If an elderly relative owns a home and quit claims it to you before going into a nursing home the home may be at risk for the Medicaid lookback rule. The Medicaid lookback rule may allow the government to try to recover medical costs by selling an asset such as a home. How does Medicaid treat quit claim deeds? Discover what documentation to gather to protect the home.
Whenever a home owner transfers all or part of the ownership of a property using a quit claim deed, the person who they're transferring ownership to receives the property interest at the same cost basis that the home owner bought it for. While the percentage of ownership may vary, the cost basis used remains the same regardless of when the transfer takes place. As a result, when you sell a home that you receive through a quit claim deed you'll owe capital gains taxes calculated using the previous owner's cost basis.
When you owe money to creditors they may put a lien on your home. When you sell your home you have to pay off the liens with the proceeds from the sale. Transferring ownership of your home using a quit claim deed will not remove the liens. Using a quit claim deed in this situation may be a fraudulent conveyance.
When you receive ownership to a property through a quit claim deed, you also get the property at the cost basis that the previous owners had. This may lead to capital gains taxes when you sell the home. To know how much capital gains tax you will owe, contact a tax preparer such as an accountant or enrolled agent.
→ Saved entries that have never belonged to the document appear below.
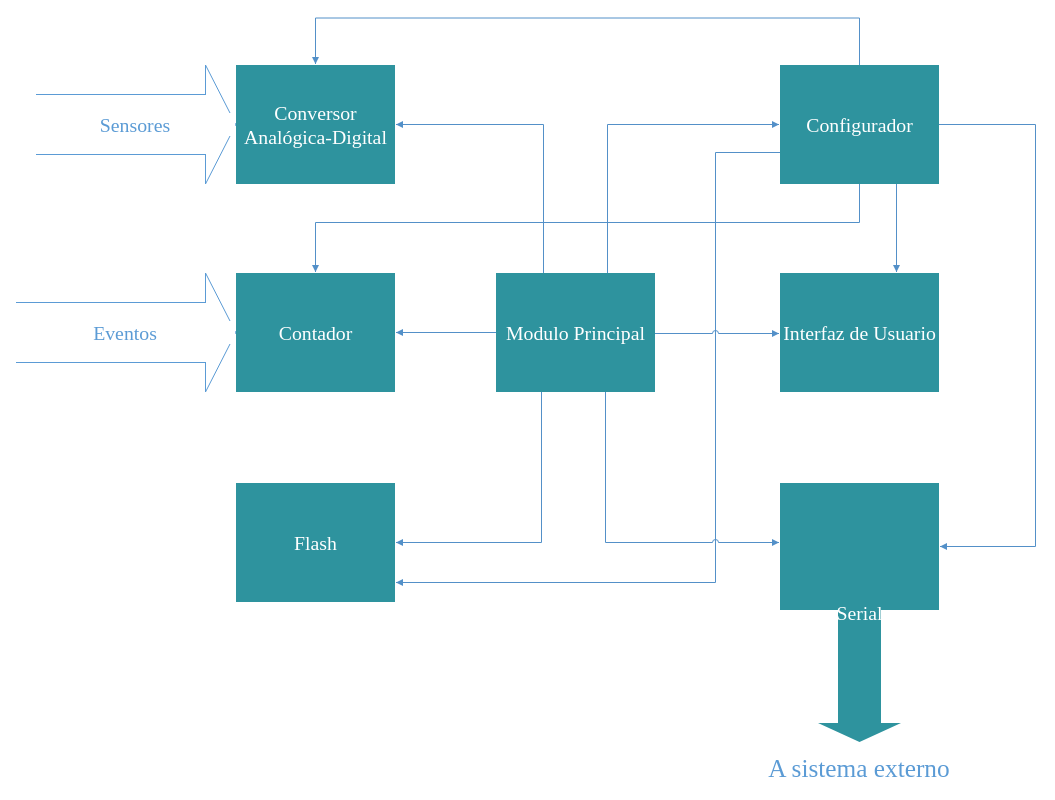
<!DOCTYPE html>
<html lang="es">
<head>
<meta charset="utf-8">
<title>Diagrama de módulos</title>
<style>
:root {
  --paper: #ffffff;
  --module: #2e939e;
  --module-text: #ffffff;
  --line: #5b9bd5;
  --wire: #5390c8;
}
* { box-sizing: border-box; }
html, body { margin: 0; overflow: hidden; background: var(--paper); }
.diagram {
  position: relative;
  width: 1055px;
  height: 800px;
  overflow: hidden;
  background: var(--paper);
  font: 19.8px/24px "Liberation Serif", "Times New Roman", serif;
}
.wires { position: absolute; inset: 0; display: block; }
.wires .wire { fill: none; stroke: var(--wire); stroke-width: 1; }
.wires .input { fill: none; stroke: var(--line); stroke-width: 1; }
.module, .label {
  position: absolute;
  display: flex;
  align-items: center;
  justify-content: center;
  text-align: center;
  white-space: nowrap;
}
.module {
  width: 159px;
  height: 119px;
  background: var(--module);
  color: var(--module-text);
}
.converter { left: 236px; top: 65px; }
.counter { left: 236px; top: 273px; }
.flash { left: 236px; top: 483px; }
.main { left: 496px; top: 273px; }
.configurator { left: 780px; top: 65px; }
.interface { left: 780px; top: 273px; }
.serial { left: 780px; top: 483px; height: 127px; }
.serial span { position: absolute; top: 118px; }
.label { color: var(--line); height: 24px; }
.sensors { left: 85px; top: 113px; width: 100px; }
.events { left: 75px; top: 321px; width: 100px; }
.external { left: 749px; top: 752px; width: 220px; height: 32px; font-size: 25.3px; }
</style>
</head>
<body>
<main class="diagram">
  <svg class="wires" width="1055" height="800" viewBox="0 0 1055 800" aria-hidden="true">
    <defs>
      <marker id="arrowhead" markerUnits="userSpaceOnUse" markerWidth="7" markerHeight="8" refX="7" refY="4" orient="auto">
        <path d="M0 0.5 L7 4 L0 7.5 Z" fill="#5390c8"/>
      </marker>
      <g id="input-head">
        <path d="M205.5 94.5 V65 L230 113 M230 136 L205.5 184 V154.5"/>
        <path d="M236 123 L235.5 124.5 L236 126"/>
      </g>
    </defs>

    <g class="input">
      <path d="M36 94.5 H206 M36 154.5 H206"/>
      <use href="#input-head"/>
      <path d="M16 302.5 H206 M16 362.5 H206"/>
      <use href="#input-head" y="208"/>
    </g>

    <g class="wire" marker-end="none">
      <path d="M859.5 65 V18 H315.5 V64" marker-end="url(#arrowhead)"/>
      <path d="M859.5 184 V222.5 H315.5 V272" marker-end="url(#arrowhead)"/>
      <path d="M896.5 184 V272" marker-end="url(#arrowhead)"/>
      <path d="M939 124.5 H1035.5 V546.5 H940" marker-end="url(#arrowhead)"/>
      <path d="M780 152.5 H715.5 V582.5 H396" marker-end="url(#arrowhead)"/>
      <path d="M543.5 273 V124.5 H396" marker-end="url(#arrowhead)"/>
      <path d="M607.5 273 V124.5 H779" marker-end="url(#arrowhead)"/>
      <path d="M496 332.5 H396" marker-end="url(#arrowhead)"/>
      <path d="M655 333.5 H712.5 A3 3 0 0 1 718.5 333.5 H779" marker-end="url(#arrowhead)"/>
      <path d="M541.5 392 V542.5 H396" marker-end="url(#arrowhead)"/>
      <path d="M605.5 392 V542.5 H712.5 A3 3 0 0 1 718.5 542.5 H779" marker-end="url(#arrowhead)"/>
    </g>

    <polygon points="838,609 881,609 881,723 901,723 859.5,742 818,723 838,723" fill="#2e939e"/>
  </svg>

  <div class="label sensors">Sensores</div>
  <div class="label events">Eventos</div>

  <div class="module converter">Conversor<br>Analógica-Digital</div>
  <div class="module counter">Contador</div>
  <div class="module flash">Flash</div>
  <div class="module main">Modulo Principal</div>
  <div class="module configurator">Configurador</div>
  <div class="module interface">Interfaz de Usuario</div>
  <div class="module serial"><span>Serial</span></div>

  <div class="label external">A sistema externo</div>
</main>
</body>
</html>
This person wants to use their Power of Attorney to execute a quit claim deed and gain ownership of their mother's home to avoid the home being used to pay for nursing care. The government can trace transactions such as a quit claim and this one could be seen as fraud. A real estate attorney can help figure out if there is a way to structure the transaction to help the mother pay for her nursing care.